Recorded information START

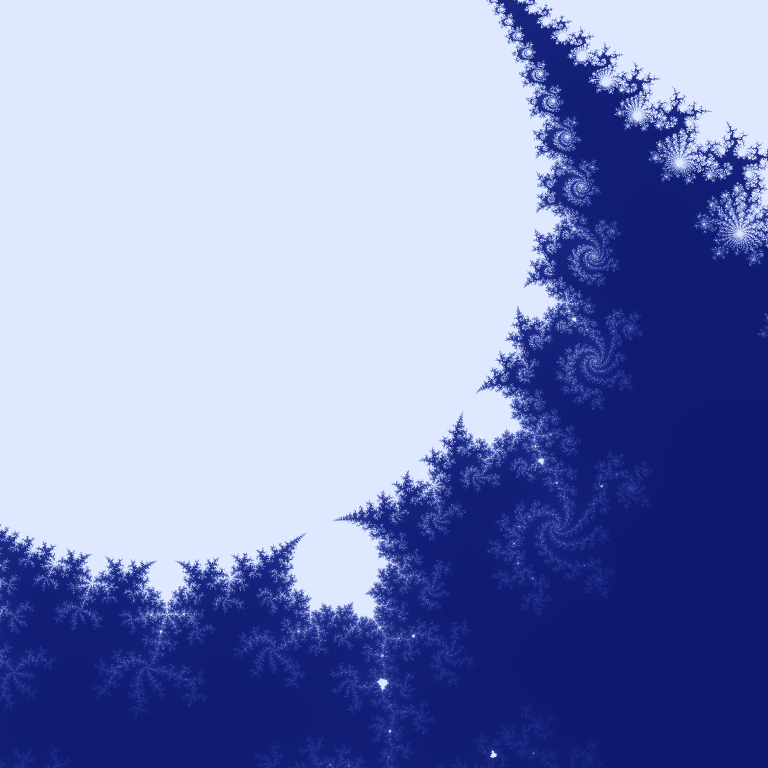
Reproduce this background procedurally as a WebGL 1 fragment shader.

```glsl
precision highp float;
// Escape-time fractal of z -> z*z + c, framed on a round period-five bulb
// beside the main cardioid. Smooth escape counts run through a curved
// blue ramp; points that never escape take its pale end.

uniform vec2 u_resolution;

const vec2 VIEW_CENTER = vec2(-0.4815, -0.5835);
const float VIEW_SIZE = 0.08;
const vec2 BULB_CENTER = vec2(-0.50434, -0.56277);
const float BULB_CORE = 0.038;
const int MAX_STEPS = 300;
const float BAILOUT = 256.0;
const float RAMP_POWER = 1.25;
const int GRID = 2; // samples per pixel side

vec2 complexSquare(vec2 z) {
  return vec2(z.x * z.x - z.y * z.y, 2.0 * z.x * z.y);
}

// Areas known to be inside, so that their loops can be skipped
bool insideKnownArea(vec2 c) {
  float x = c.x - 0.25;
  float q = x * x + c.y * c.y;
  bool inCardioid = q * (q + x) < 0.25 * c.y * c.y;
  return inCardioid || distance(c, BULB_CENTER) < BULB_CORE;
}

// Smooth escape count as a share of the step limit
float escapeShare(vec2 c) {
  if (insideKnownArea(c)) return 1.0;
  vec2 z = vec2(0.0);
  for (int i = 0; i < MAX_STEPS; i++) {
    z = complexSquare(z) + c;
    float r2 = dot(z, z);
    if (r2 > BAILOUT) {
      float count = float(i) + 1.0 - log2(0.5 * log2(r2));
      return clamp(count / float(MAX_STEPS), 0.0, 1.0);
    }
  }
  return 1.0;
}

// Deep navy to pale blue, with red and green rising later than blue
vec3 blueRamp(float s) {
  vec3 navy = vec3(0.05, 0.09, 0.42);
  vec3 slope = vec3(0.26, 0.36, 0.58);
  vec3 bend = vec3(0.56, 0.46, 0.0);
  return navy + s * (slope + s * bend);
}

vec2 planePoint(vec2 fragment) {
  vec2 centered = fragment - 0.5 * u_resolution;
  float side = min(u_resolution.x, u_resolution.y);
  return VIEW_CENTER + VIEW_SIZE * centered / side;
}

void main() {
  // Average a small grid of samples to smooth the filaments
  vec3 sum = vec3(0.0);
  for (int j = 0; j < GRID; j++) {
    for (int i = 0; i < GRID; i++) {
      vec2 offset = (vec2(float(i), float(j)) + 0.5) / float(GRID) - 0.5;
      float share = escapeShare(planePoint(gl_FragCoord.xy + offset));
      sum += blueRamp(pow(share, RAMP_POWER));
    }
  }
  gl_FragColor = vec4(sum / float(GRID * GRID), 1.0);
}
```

Recorded information END

Work item: Find the string "BAILOUT" in the listing and return every line that holds it.

Exercise solution:
const float BAILOUT = 256.0;
    if (r2 > BAILOUT) {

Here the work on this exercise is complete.